Spain’s popularity as a holiday destination looks set to continue, with 2016 bookings to Spain by Britons up more than a third at the end of December, according to the Association of British Travel Agents. The British are the most numerous tourists to Spain by nationality.
However, data on how much tourists are spending is muddled. Government statistics show spending per tourist rose 2.4 percent from January to September, the latest data available, while industry association Exceltur calculated a 1 percent fall in spend per head in 2015, the 15th year in a row of declines.
The sluggish rate of spending despite the record visitor numbers has unsettled hotel owners and local administrations and analysts say Spain must develop destinations and broaden the season to drive growth in the industry.
Spain started to build hotels on its Mediterranean beaches in the 1950s for sun-starved northern Europeans and has since become the third most visited country in the world with the highest tourist revenues in Europe, according to government calculations.
Tourist authorities have long sought to promote Spanish attractions and culture beyond the beach, such as the historic cities of Sevilla and Granada or the museums and galleries of Madrid.
But increasingly sophisticated travelers of all stripes are becoming more demanding, said Mark Hoddinott, Executive Vice President of Real Estate at Spanish hotel group Melia Hotels International which is leading Magaluf’s overhaul.
“You’ve got to regenerate to compete with Orlando, Dubai and all the new destinations opening up,” he says. “People are no longer just coming for sun and sea, they want something more.”
In Magaluf, Melia upgraded tired 3-star 1970s hotel blocks, home to ‘all-inclusive’ deals, to accommodation ranging from 5-star luxury to a Twitter-themed hotel where guests send hashtagged requests for their minibars to be restocked.
Amusement park designers from Orlando upgraded the Katmandu theme park in the resort, installing an upside down house filled with illusions like a mirror maze and erecting a five-level play area with slides and trampolines.
Longer Season, More Jobs
A branch of Nikki Beach club opened in 2012 on one end of the Magaluf bay on the Mediterranean island, where in high season clients disembark from yachts to sip cocktails on white upholstered beach recliners.
Hotel rates at Melia’s adjoining five star Me hotel, formerly a three star, have gone from 70 to 80 euros a night to about 200 euros, rising to more than 300 euros in peak season.
The private and public sector in Mallorca also want to lengthen the season beyond the peak months of June to August.
“We have to try to extend the season because this means higher employment,” says Alfonso Rodriguez, mayor of Calvia, the municipality which contains Magaluf.
The council wants to encourage business conferences, art festivals, sports training and other events that are not tied to the summer months.
As well as earmarking 4 million euros this year for improvements such as pedestrianizing roads, the Calvia council has toughened up laws on drinking in the streets.

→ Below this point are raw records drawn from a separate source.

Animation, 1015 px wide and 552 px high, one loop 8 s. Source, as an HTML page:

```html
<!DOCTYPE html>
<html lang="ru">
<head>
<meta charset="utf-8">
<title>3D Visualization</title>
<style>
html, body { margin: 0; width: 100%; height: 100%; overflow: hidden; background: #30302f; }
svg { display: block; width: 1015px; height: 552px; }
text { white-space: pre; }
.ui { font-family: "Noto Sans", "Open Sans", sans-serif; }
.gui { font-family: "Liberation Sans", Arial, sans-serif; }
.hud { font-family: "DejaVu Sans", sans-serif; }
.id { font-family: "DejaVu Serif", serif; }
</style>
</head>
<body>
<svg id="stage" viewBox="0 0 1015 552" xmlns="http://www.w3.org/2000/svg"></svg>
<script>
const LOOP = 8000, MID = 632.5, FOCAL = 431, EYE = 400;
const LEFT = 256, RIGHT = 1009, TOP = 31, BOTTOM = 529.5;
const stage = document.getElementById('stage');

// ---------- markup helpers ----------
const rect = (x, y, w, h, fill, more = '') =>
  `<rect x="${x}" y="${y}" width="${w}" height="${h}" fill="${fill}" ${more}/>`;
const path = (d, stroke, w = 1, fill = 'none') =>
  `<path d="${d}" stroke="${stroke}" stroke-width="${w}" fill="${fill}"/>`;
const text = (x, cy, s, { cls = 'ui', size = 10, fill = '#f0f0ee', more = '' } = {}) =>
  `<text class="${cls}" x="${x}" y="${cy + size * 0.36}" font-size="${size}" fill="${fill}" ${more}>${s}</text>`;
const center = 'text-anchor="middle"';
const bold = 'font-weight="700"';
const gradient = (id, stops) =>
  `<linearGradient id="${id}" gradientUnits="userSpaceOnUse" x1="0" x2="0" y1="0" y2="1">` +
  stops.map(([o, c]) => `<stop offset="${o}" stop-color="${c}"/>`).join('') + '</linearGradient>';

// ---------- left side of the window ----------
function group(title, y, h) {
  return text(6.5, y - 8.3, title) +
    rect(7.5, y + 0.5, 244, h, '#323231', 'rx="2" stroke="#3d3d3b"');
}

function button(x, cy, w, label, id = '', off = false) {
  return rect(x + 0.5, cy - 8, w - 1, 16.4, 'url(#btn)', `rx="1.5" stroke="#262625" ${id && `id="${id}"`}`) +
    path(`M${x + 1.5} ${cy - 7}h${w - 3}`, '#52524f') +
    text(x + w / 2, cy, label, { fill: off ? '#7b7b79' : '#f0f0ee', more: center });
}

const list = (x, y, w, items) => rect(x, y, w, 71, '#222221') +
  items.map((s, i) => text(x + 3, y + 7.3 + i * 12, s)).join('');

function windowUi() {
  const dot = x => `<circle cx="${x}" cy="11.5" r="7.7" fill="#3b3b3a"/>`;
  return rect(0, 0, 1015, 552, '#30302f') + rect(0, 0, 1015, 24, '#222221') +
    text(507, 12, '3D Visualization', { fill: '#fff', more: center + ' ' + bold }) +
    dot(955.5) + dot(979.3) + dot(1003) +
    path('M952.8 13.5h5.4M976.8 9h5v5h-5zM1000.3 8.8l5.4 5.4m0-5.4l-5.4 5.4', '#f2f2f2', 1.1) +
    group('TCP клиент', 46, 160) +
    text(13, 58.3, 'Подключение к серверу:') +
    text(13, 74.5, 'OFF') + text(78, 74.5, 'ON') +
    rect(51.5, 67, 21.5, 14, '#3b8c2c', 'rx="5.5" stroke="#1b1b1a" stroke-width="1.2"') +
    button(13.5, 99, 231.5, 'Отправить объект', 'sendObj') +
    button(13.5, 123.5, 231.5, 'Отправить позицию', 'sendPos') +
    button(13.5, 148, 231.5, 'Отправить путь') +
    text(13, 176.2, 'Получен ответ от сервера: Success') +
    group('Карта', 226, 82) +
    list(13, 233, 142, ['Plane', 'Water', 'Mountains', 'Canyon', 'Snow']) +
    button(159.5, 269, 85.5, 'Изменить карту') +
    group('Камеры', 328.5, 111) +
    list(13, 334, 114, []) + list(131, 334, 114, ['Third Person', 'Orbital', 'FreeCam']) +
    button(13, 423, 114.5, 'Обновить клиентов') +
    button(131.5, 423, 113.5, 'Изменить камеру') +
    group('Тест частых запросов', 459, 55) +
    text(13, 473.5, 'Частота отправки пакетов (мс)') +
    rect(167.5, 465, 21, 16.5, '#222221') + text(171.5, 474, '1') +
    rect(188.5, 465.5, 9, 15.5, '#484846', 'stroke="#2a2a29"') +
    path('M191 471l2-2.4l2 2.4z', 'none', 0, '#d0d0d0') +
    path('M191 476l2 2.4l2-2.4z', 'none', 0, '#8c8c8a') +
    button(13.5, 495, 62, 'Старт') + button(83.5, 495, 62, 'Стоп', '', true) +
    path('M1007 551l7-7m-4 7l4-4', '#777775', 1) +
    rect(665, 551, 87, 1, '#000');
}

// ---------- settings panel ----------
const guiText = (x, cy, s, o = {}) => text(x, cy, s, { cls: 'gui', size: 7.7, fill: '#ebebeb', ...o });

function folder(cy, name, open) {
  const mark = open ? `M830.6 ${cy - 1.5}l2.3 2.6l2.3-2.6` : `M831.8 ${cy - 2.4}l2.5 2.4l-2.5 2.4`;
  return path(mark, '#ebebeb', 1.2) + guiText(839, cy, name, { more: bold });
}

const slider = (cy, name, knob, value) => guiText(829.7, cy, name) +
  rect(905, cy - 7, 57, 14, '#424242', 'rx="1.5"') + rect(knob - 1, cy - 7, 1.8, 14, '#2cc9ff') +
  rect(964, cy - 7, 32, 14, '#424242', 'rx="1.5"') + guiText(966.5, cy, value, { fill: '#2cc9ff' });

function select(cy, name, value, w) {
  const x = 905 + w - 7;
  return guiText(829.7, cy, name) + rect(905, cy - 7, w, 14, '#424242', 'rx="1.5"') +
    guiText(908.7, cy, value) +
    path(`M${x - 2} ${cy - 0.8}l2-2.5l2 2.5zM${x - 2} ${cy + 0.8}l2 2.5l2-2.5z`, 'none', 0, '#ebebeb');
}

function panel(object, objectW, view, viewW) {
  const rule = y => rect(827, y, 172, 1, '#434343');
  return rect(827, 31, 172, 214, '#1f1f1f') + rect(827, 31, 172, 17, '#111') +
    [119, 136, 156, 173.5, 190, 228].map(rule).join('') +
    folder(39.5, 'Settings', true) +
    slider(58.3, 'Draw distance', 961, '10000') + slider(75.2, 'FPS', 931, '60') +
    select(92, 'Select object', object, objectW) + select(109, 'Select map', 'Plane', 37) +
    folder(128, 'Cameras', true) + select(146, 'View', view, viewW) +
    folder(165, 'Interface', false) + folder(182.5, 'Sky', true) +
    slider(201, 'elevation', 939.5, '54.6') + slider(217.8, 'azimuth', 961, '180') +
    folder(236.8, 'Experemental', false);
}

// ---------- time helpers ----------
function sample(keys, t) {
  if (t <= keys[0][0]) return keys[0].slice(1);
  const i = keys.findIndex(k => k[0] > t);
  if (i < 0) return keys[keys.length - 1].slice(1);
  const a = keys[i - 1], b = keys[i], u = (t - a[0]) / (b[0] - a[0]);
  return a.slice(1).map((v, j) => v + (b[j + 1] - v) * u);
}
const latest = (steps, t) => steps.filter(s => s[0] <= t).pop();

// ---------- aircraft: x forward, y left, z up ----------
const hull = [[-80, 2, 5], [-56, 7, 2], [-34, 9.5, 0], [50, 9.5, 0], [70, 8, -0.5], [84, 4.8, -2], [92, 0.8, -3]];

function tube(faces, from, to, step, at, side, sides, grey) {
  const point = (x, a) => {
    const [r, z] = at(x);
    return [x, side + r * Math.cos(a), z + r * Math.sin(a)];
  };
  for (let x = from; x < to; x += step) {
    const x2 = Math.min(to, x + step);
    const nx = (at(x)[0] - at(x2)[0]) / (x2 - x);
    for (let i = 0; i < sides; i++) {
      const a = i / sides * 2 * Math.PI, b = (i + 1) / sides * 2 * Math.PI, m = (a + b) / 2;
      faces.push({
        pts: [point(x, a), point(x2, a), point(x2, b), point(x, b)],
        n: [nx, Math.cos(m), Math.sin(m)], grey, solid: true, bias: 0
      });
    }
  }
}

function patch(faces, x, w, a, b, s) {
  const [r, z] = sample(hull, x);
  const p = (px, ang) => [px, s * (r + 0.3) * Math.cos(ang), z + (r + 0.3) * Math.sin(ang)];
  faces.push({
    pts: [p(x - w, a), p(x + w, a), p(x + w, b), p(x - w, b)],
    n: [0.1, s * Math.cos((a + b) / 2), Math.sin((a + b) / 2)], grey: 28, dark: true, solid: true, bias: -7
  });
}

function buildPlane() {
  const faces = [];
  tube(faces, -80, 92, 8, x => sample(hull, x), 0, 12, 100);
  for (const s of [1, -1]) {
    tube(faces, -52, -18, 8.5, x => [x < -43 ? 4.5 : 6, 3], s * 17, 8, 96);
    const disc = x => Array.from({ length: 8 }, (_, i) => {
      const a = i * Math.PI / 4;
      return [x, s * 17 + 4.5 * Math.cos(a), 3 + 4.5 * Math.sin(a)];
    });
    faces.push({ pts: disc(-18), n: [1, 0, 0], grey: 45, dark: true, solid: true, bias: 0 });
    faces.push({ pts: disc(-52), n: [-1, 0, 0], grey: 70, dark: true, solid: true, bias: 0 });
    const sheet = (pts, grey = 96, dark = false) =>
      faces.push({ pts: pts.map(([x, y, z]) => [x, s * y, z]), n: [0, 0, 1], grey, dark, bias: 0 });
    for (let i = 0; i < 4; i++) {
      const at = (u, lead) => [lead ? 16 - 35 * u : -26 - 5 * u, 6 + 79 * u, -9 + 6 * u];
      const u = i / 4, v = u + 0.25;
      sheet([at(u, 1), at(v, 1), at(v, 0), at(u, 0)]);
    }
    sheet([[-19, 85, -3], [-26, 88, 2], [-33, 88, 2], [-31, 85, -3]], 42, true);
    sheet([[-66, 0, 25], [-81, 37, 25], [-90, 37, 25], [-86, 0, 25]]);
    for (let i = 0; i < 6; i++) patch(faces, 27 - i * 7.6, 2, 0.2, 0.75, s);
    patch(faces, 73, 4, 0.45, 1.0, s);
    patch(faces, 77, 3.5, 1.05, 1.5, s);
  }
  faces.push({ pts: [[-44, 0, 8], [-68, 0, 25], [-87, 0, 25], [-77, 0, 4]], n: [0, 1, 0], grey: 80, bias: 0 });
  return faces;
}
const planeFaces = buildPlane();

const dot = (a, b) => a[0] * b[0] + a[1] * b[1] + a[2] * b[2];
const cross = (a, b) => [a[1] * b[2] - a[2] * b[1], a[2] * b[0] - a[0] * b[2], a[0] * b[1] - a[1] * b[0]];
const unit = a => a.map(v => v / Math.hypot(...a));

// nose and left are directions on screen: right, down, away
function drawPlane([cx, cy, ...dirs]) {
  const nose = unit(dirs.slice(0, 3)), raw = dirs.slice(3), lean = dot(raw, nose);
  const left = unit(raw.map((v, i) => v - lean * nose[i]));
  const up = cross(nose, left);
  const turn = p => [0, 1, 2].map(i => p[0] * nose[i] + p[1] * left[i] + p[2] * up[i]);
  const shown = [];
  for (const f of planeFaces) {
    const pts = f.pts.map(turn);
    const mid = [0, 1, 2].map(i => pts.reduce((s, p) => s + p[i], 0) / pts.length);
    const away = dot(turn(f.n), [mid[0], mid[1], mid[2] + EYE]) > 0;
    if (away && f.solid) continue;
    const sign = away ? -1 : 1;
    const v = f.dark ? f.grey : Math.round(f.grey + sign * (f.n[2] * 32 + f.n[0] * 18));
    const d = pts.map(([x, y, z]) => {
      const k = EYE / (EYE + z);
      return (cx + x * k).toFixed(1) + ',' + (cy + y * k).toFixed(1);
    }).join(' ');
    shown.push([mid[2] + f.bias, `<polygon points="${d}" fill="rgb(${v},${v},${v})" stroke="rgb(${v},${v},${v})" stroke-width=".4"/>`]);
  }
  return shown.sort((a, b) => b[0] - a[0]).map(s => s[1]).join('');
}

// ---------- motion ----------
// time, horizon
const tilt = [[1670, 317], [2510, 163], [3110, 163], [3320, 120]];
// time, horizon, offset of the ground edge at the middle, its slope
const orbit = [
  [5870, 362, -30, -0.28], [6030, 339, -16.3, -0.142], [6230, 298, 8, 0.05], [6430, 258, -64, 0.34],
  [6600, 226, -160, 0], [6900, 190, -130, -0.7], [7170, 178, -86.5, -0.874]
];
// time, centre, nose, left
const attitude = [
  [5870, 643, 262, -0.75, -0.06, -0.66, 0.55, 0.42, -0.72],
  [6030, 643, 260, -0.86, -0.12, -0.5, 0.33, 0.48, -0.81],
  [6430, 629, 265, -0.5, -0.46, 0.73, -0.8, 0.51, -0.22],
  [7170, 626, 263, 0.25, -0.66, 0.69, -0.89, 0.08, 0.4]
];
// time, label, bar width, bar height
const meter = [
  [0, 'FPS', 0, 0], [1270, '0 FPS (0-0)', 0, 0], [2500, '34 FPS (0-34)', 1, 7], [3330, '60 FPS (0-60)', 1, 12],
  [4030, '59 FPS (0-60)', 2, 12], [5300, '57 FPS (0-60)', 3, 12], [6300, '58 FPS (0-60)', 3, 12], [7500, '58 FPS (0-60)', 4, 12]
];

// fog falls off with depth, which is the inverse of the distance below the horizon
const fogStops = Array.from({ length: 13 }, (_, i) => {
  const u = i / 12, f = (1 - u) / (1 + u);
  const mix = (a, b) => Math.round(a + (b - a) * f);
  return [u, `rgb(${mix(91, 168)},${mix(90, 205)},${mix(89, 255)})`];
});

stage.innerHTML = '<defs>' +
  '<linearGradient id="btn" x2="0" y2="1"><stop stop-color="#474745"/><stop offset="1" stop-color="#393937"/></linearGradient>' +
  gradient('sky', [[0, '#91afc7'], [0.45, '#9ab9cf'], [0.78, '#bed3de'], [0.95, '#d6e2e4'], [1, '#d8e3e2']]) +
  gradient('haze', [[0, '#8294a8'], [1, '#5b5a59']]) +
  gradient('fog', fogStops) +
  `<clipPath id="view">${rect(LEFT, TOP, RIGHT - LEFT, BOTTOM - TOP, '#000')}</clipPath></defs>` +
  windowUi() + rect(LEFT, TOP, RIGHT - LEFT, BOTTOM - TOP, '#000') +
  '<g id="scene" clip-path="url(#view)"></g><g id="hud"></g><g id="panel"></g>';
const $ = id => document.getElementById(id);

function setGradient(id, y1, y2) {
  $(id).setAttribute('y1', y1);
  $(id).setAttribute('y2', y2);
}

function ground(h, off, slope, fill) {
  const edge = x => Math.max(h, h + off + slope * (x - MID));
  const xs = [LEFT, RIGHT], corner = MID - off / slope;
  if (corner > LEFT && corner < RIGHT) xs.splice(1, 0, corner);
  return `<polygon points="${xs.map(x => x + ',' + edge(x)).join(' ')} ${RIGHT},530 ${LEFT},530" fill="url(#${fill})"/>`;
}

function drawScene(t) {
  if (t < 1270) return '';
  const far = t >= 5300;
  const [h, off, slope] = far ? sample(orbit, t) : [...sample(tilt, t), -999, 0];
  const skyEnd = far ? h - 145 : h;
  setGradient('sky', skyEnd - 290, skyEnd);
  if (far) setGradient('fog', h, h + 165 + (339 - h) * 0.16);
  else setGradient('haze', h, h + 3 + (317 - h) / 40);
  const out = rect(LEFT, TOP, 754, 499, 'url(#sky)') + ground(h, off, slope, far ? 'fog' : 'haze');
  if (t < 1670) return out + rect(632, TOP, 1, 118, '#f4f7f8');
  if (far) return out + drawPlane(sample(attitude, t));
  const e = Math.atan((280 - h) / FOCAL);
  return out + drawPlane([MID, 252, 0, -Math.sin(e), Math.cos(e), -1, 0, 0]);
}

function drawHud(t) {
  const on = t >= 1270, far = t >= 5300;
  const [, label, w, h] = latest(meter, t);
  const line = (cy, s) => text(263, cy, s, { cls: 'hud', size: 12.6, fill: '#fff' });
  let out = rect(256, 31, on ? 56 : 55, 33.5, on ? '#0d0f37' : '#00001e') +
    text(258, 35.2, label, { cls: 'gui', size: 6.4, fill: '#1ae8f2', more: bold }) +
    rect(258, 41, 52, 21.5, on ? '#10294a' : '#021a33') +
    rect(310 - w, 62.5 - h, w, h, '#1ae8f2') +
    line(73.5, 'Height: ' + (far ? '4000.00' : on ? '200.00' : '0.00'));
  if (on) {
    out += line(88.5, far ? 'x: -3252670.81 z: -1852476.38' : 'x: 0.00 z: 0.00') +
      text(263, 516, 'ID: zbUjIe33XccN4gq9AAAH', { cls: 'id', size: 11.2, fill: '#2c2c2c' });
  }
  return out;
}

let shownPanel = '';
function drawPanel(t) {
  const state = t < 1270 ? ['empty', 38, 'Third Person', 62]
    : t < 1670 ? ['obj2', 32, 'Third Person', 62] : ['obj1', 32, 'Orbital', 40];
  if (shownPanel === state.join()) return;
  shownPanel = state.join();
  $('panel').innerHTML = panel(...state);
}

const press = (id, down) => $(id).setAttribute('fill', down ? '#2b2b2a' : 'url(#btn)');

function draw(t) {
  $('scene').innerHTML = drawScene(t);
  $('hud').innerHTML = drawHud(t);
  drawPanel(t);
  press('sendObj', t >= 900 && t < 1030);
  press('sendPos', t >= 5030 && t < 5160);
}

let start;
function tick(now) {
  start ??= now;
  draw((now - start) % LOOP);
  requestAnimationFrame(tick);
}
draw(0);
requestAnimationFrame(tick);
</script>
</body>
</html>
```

The council has increased the police presence on the streets and even invited two British policemen to patrol Magaluf’s streets as a week-long pilot scheme last summer.
“Hotel owners, businesses and tour operators have all noticed the change in Magaluf,” said mayor Rodriguez. “It’s going to take us some years to complete the turnaround, but the process is definitely underway.”
(Edited by Sarah White and Angus MacSwan)